Analyzing What’s Going Wrong At Manchester City

Analyzing What’s Going Wrong At Manchester City

If you’re reading this in May 2024, as Manchester City put the finishing touches on another treble-winning season, then you may be questioning the sanity of the title of this article.

But as of December 2023, Pep Guardiola’s side looks a pale imitation of that which dominated soccer both in the UK and in Europe last season.

Quite what has gone wrong is hard to pinpoint at first glance – they have the same head coach in Pep Guardiola, and arguably a stronger squad than they did in their stellar 2022/23 campaign.

So why do they keep dropping points and scraping through games?

Losing Their Edge

After their 2-2 draw with Crystal Palace in December, City were, for the first time during the 2023/24 season, available at ‘positive’ Premier League betting odds of +110, with Liverpool at +260 and Arsenal at +300.

Most Premier League tips will still favor Pep’s men to retain their grip on the trophy given their dominance of English soccer in recent times, however the stats suggest they have certainly lost their aura of invincibility this term.

They sit just third in the Expected Goals (xG) table, a stat that measures the quality of the goalscoring chances being created. It’s almost unheard of for City not to lead the way in this metric in the Pep era.

At the other end of the pitch, the Cityzens rank second for the xG yielded stat too – an excellent performance, relatively speaking, for any team, but perhaps not so much for one that has enjoyed almost singular dominance over the Premier League for five seasons or more.

The upshot is that, right now at least, City are neither the best offensive nor defensive outfit in the EPL – explaining why they sit as low as fourth in the league table at the time of writing.

There is still time for them to turn that around, of course, but these are worrying times for their supporters, who have gorged themselves on a diet of absolute superiority.

We Need to Talk About Kevin

The 2-1 win over Luton Town on December 10 summed up one of City’s biggest issues this term: the absence of the long-term injured Kevin de Bruyne.

The Belgian is the equivalent of a quarterback; his range of passing creates countless chances and assists for his teammates.
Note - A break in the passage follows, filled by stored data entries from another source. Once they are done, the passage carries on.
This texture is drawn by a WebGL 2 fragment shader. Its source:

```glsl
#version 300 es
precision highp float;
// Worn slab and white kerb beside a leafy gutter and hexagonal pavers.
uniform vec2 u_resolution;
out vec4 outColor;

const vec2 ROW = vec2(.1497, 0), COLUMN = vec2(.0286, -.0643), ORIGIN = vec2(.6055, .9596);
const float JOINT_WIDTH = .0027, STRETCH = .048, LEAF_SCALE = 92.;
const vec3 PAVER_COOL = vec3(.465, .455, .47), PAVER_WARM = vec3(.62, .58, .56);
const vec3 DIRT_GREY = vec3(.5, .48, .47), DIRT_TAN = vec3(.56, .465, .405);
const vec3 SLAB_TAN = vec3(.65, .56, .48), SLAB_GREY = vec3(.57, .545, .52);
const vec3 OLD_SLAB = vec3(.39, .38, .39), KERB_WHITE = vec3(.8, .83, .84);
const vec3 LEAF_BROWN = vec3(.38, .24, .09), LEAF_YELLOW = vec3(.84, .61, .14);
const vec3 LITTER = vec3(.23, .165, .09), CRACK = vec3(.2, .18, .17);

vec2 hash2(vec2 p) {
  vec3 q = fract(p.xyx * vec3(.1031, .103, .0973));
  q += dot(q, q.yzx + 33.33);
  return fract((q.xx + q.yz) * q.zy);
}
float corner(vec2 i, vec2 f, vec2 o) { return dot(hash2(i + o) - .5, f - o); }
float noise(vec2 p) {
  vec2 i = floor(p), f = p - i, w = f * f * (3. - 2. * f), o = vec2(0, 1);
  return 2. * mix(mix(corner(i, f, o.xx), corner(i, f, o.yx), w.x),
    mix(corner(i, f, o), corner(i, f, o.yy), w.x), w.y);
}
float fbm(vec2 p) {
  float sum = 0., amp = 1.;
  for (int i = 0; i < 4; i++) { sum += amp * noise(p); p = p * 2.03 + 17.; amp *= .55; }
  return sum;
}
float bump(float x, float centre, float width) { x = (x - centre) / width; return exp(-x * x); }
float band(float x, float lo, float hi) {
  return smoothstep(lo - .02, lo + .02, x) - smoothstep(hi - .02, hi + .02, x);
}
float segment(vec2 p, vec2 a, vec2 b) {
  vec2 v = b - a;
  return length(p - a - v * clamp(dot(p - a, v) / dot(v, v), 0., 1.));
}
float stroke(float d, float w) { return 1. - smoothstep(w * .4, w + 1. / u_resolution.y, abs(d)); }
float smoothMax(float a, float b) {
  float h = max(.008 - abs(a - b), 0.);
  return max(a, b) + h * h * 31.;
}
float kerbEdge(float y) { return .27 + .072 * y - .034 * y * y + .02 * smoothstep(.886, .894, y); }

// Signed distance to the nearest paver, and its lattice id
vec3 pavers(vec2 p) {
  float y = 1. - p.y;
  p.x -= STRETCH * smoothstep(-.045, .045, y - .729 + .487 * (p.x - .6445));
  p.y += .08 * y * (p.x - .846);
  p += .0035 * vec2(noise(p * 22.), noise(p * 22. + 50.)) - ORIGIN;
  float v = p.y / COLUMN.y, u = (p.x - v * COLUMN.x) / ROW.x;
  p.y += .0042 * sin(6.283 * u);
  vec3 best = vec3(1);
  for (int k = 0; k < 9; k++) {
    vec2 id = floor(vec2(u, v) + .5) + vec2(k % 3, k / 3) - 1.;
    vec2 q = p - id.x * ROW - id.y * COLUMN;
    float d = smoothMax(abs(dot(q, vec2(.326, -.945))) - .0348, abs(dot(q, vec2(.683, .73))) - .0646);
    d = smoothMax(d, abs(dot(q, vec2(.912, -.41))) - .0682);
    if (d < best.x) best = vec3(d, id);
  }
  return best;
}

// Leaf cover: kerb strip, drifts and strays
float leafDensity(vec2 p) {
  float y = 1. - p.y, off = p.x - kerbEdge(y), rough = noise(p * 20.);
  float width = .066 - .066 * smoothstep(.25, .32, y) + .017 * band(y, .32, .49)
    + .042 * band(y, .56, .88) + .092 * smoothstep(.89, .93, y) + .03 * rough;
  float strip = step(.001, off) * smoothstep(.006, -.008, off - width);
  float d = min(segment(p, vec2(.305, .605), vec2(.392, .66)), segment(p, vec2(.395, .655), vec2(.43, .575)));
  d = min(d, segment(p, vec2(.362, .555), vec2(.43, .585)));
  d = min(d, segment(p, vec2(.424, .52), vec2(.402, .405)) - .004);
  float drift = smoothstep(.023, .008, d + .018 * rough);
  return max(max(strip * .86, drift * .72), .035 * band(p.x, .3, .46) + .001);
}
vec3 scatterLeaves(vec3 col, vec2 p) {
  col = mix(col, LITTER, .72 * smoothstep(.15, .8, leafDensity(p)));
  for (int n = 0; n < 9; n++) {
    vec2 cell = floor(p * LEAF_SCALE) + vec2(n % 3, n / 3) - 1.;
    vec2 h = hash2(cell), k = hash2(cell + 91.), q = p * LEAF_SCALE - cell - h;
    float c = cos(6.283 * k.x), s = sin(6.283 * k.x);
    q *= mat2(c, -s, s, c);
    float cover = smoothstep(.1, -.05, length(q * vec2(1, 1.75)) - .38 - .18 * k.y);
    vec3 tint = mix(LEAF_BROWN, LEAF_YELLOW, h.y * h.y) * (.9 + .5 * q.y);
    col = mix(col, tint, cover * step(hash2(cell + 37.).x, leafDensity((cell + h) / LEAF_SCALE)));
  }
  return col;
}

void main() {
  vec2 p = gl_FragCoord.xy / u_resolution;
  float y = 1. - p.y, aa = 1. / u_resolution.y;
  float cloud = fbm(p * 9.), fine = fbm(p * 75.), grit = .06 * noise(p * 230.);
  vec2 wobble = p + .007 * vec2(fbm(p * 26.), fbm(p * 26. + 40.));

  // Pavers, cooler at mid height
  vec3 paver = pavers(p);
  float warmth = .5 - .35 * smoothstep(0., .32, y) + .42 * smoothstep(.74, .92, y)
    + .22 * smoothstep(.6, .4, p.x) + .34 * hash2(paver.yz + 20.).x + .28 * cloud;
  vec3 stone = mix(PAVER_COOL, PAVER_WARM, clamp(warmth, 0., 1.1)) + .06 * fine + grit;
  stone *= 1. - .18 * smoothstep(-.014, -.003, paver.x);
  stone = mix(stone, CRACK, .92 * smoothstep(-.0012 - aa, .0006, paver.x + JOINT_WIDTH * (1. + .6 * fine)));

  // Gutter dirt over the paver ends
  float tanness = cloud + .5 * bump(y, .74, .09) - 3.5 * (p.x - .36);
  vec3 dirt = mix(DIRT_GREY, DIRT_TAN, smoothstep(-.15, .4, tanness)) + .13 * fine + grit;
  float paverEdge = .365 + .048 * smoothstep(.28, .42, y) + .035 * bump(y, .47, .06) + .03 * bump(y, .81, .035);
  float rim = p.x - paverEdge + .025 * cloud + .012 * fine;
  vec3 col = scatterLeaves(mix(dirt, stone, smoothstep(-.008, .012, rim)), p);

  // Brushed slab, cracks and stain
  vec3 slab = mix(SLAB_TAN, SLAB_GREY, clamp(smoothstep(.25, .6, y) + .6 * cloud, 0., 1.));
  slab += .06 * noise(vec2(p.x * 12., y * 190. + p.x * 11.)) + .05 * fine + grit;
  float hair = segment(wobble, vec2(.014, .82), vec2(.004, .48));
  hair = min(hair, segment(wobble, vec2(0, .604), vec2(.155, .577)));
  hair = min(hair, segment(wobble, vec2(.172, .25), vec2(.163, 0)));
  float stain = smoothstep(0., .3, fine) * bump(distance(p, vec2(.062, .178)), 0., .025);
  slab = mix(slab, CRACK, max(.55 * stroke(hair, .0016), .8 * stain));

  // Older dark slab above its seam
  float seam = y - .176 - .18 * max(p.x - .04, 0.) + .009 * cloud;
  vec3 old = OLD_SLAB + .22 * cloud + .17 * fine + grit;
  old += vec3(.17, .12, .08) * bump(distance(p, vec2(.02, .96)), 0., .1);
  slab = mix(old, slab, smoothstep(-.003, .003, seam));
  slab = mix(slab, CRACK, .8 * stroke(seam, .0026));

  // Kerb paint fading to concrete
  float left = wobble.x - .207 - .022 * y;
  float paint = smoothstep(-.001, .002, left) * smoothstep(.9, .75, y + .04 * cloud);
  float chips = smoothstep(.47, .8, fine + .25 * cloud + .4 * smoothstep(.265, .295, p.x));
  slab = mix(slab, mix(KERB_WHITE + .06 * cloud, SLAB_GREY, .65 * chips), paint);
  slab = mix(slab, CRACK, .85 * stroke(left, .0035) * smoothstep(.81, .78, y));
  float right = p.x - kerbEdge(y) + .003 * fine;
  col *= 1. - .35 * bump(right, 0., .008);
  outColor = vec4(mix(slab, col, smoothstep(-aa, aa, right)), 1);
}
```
Without him, Pep has missed a midfield architect capable of breaking down the opposition’s deep defensive lines.

At Luton, the Cityzens mustered just six goals on target against one of the worst defensive outfits in the Premier League, failing to score inside the first hour of the game.

Against Palace, they lost on the xG count to one of the most toothless attacks in the division, and the nadir came against Aston Villa on December 6 – that 0-1 defeat saw them have just two shots on their opponent’s goal in the entire game.

Pep will be advising his medical treatment to try all manner of alternative therapies to get De Bruyne back up and running as soon as possible – Manchester City’s season depends on it.